I will propose four simple steps to reduce the stress of decisions while increasing the odds that you make the right decision.
Step one for resolving tough relationship decisions:
Accept the fact that you cannot see the future and therefore cannot make perfect decisions. Accept the fact that you could make the “wrong” decision, and do your best to come to terms with that fact.
Much of the emotional strain that comes during decision-making is really internal resistance. We don’t like the feeling of being out of control. Unfortunately, the future is out of your control. The moment you accept that, your resistance fades, and your emotional tension fades along with it.
No one can perceive, let alone control, all the variables that will determine how things turn out in the future. As a result, you are left with the job of focusing in on the variables that matter the most to you. You are not left with the job of controlling how things actually turn out down the road.
Step two for resolving tough relationship decisions:
Take full ownership of the decision. Don’t wait for others to give an approval. Don’t wait for a consensus from the people you consult with about the decision. For complex decisions, a consensus may never come about.

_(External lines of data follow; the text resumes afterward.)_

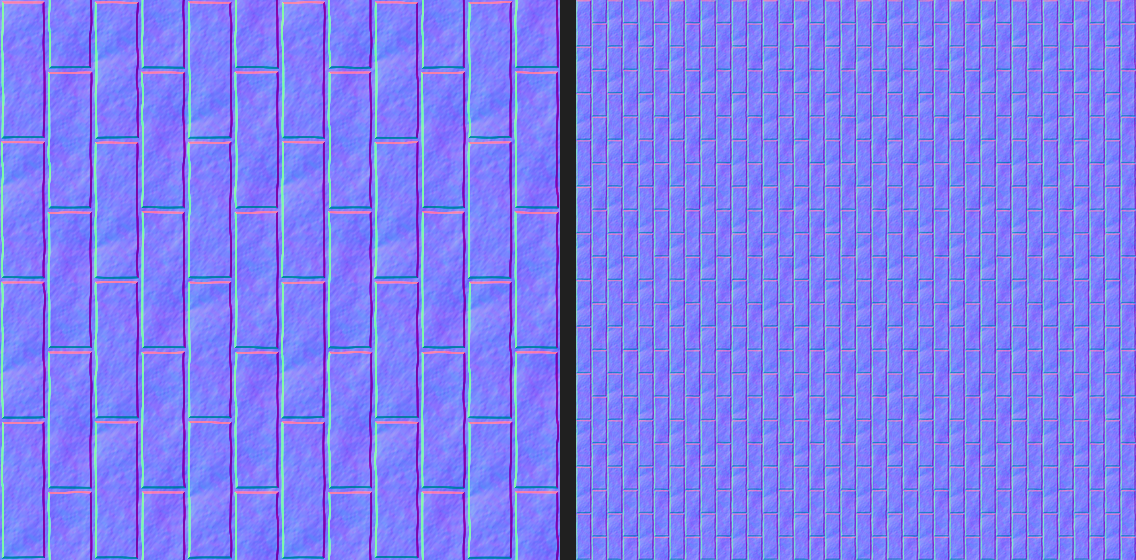
Left: one tile. Right: repeated 3 by 3.
A Shadertoy shader for this texture map:

```glsl
// Tangent-space normal map of upright bricks in half-offset columns with bevelled, wavy edges.

const vec2 GRID = vec2(12.0, 4.0);           // columns, bricks per column
const float JOINT = 0.0031;                  // half width of the gap between bricks
const float BEVEL = 0.0031;                  // width of the sloped rim
const float RIM_SLOPE = 3.4;
const vec2 WOBBLE = vec2(0.0030, 0.0018);    // bend of the long and short edges
const float WOBBLE_FREQ = 30.0;
const float GRAIN_SLOPE = 0.016;
const float GRAIN_GAIN = 0.55;               // height kept from octave to octave
const float SAMPLE_STEP = 0.0008;            // half the width of the slope filter

float hash(vec2 p) {
    vec3 q = fract(p.xyx * 0.1031);
    q += dot(q, q.yzx + 33.33);
    return fract((q.x + q.y) * q.z);
}

// Value noise that wraps after a whole number of lattice cells.
float wrapNoise(vec2 p, float period) {
    vec2 i = floor(p);
    vec2 f = p - i;
    f = f * f * f * (f * (f * 6.0 - 15.0) + 10.0);
    vec2 a = mod(i, period);
    vec2 b = mod(i + 1.0, period);
    return mix(mix(hash(a), hash(vec2(b.x, a.y)), f.x),
               mix(hash(vec2(a.x, b.y)), hash(b), f.x), f.y);
}

// Raised brick faces with a straight ramp down to the joints.
float brickHeight(vec2 uv) {
    vec2 cell = uv * GRID;
    cell.y += 0.5 * mod(floor(cell.x), 2.0);
    vec2 id = mod(floor(cell), GRID);
    vec2 local = (fract(cell) - 0.5) / GRID;

    // Each brick takes its own patch of noise to bend its edges.
    vec2 seed = 64.0 * vec2(hash(id + 3.0), hash(id + 41.0));
    vec2 q = local * WOBBLE_FREQ + seed;
    vec2 bend = vec2(wrapNoise(q, 64.0), wrapNoise(q + 23.5, 64.0)) - 0.5;

    vec2 inset = 0.5 / GRID - abs(local + WOBBLE * bend);
    float rim = clamp((min(inset.x, inset.y) - JOINT) / BEVEL, 0.0, 1.0);
    return RIM_SLOPE * BEVEL * rim;
}

// Slightly slanted grain: the integer skew keeps every octave seamless.
float grainHeight(vec2 uv) {
    vec2 skewed = vec2(4.0 * uv.x - 3.0 * uv.y, 2.0 * uv.x + 3.0 * uv.y);
    float height = 0.0;
    float freq = 3.0;
    float amplitude = 1.0 / freq;
    for (int octave = 0; octave < 5; octave++) {
        height += amplitude * wrapNoise(skewed * freq, freq);
        freq *= 2.0;
        amplitude *= GRAIN_GAIN;
    }
    return GRAIN_SLOPE * height;
}

float surfaceHeight(vec2 uv) {
    return brickHeight(uv) + grainHeight(uv);
}

vec2 surfaceSlope(vec2 uv, float stepSize) {
    vec2 e = vec2(stepSize, 0.0);
    return vec2(surfaceHeight(uv + e.xy) - surfaceHeight(uv - e.xy),
                surfaceHeight(uv + e.yx) - surfaceHeight(uv - e.yx)) / (2.0 * stepSize);
}

void mainImage(out vec4 fragColor, in vec2 fragCoord) {
    vec2 uv = fragCoord / iResolution.xy;
    vec2 slope = surfaceSlope(uv, SAMPLE_STEP);

    // Red holds the vertical slope, green the horizontal one.
    vec3 normal = normalize(vec3(-slope.y, slope.x, 1.0));
    fragColor = vec4(0.5 + 0.5 * normal, 1.0);
}
```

I believe there is a lot of value in the idea of modeling your behavior after people who have already achieved the kind of success you want in a specific area of life.

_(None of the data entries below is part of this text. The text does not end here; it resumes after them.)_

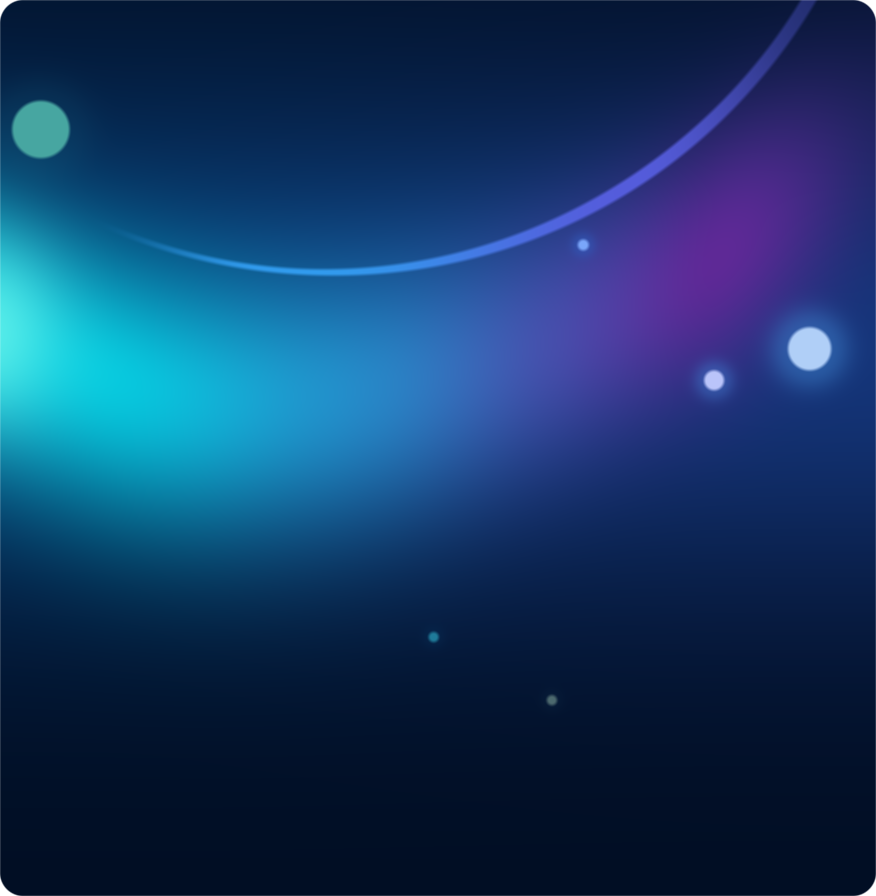
A Shadertoy shader for this background:

```glsl
// A luminous cyan-to-violet band sweeps across a navy night, beneath a thin arc.
// The band is a Gaussian around a bent curve; the arc, the glowing dots
// and the rounded card outline are distance functions.

float bell(float d, float width) {
    return exp(-d * d / (width * width));
}

vec3 nightSky(vec2 p) {
    vec3 haze = mix(vec3(0.03, 0.18, 0.33), vec3(0.075, 0.155, 0.34), smoothstep(0.1, 0.9, p.x));
    return vec3(0.003, 0.052, 0.135) + haze * bell(p.y - 0.62, 0.3);
}

vec3 bandColor(float x) {
    vec3 cyan = vec3(0.02, 0.79, 0.87);
    vec3 blue = vec3(0.14, 0.55, 0.79);
    vec3 indigo = vec3(0.29, 0.28, 0.66);
    vec3 violet = vec3(0.37, 0.16, 0.59);
    vec3 c = mix(cyan, blue, smoothstep(0.1, 0.42, x));
    c = mix(c, indigo, smoothstep(0.36, 0.68, x));
    return mix(c, violet, smoothstep(0.62, 0.8, x));
}

// Weight of the band: softer below its curve, fading at the right
float bandWeight(vec2 p) {
    float dx = p.x - 0.28;
    float d = p.y - 0.556 - dx * dx * (dx < 0.0 ? 0.93 : 0.57);
    float width = d > 0.0 ? 0.14 : mix(0.155, 0.13, smoothstep(0.3, 0.8, p.x));
    return bell(d, width) * (1.0 - 0.75 * smoothstep(0.8, 1.0, p.x));
}

vec3 addArc(vec3 col, vec2 p, float pixel) {
    float d = abs(length(p - vec2(0.367, 1.32)) - 0.624);
    float halfWidth = mix(0.003, 0.0075, smoothstep(0.25, 0.8, p.x));
    float line = 1.0 - smoothstep(-0.0015 - pixel, 0.0015 + pixel, d - halfWidth);
    float fade = smoothstep(0.1, 0.3, p.x) * (1.0 - 0.65 * smoothstep(0.7, 0.92, p.x));
    vec3 ink = mix(vec3(0.2, 0.62, 0.95), vec3(0.34, 0.37, 0.88), smoothstep(0.35, 0.7, p.x));
    return mix(col, ink, line * fade * 0.95);
}

vec3 addDots(vec3 col, vec2 p, float pixel) {
    // Centre and radius, then colour and halo strength
    vec3 dots[6] = vec3[6](
        vec3(0.0456, 0.8555, 0.032), vec3(0.9036, 0.6107, 0.024),
        vec3(0.797, 0.5755, 0.011), vec3(0.651, 0.7266, 0.006),
        vec3(0.484, 0.289, 0.0055), vec3(0.616, 0.2185, 0.0055));
    vec4 tints[6] = vec4[6](
        vec4(0.28, 0.65, 0.63, 0.15), vec4(0.69, 0.81, 0.97, 0.45),
        vec4(0.73, 0.77, 0.98, 0.4), vec4(0.48, 0.65, 0.98, 0.3),
        vec4(0.12, 0.48, 0.6, 0.1), vec4(0.3, 0.41, 0.43, 0.1));
    for (int i = 0; i < 6; i++) {
        float radius = dots[i].z;
        float d = length(p - dots[i].xy) - radius;
        float halo = tints[i].a * bell(max(d, 0.0), radius * 0.8 + 0.004);
        col = mix(col, tints[i].rgb * vec3(0.35, 0.65, 0.85), halo);
        float soft = 0.0015 + pixel;
        col = mix(col, tints[i].rgb, 1.0 - smoothstep(-soft, soft, d));
    }
    return col;
}

void mainImage(out vec4 fragColor, in vec2 fragCoord) {
    float pixel = 1.0 / iResolution.y;
    vec2 p = fragCoord * pixel;
    vec2 size = iResolution.xy * pixel;

    // Sky, band and the bright source at the left edge
    vec3 col = mix(nightSky(p), bandColor(p.x), bandWeight(p));
    float source = bell(length((p - vec2(-0.02, 0.63)) * vec2(1.0, 0.85)), 0.085);
    col = mix(col, vec3(0.4, 0.95, 0.92), 0.85 * source);

    col = addArc(col, p, pixel);
    col = addDots(col, p, pixel);

    // White outside the rounded card
    float corner = 0.026;
    vec2 q = abs(p - 0.5 * size) - 0.5 * size + corner;
    float card = length(max(q, 0.0)) - corner;
    col = mix(col, vec3(1.0), smoothstep(-pixel, pixel, card));
    fragColor = vec4(col, 1.0);
}
```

For example, if you want to get rich, you can speed up your learning by talking to people who have become rich. Learn the path they took to achieve the goal you aspire to. If you want to run an entire marathon, it helps to ask people who have succeeded what methods they used to achieve that goal.
Modeling your behavior after others is much faster than trial and error. However, when it comes to relationship decisions, you must take ownership.
I say that because you will almost certainly get contradictory advice from people who care about you.
This will add to your worry and emotional strain. That is, unless you treat their advice as nothing more than data. Data to be thrown into a pool of evidence you carefully consider while holding full responsibility for the decision you ultimately make.
When I say, “hold full responsibility” I do not mean you beat yourself up or blame yourself when things go wrong. In fact, I mean exactly the opposite. You hold yourself responsible for making the decision, not the outcome of your decision.
Remember, no one can control outcomes. We can only control the decision-making process itself. Realizing this can relieve a lot of stress. When your stress goes down, your creative intuition is easier to access.
Step three for resolving tough relationship decisions:
Get clear about what you do and do not know. Make a list if you have to. When trying to make decisions, your stress will go down if you focus on what you know, rather than focusing on the things you wish you knew.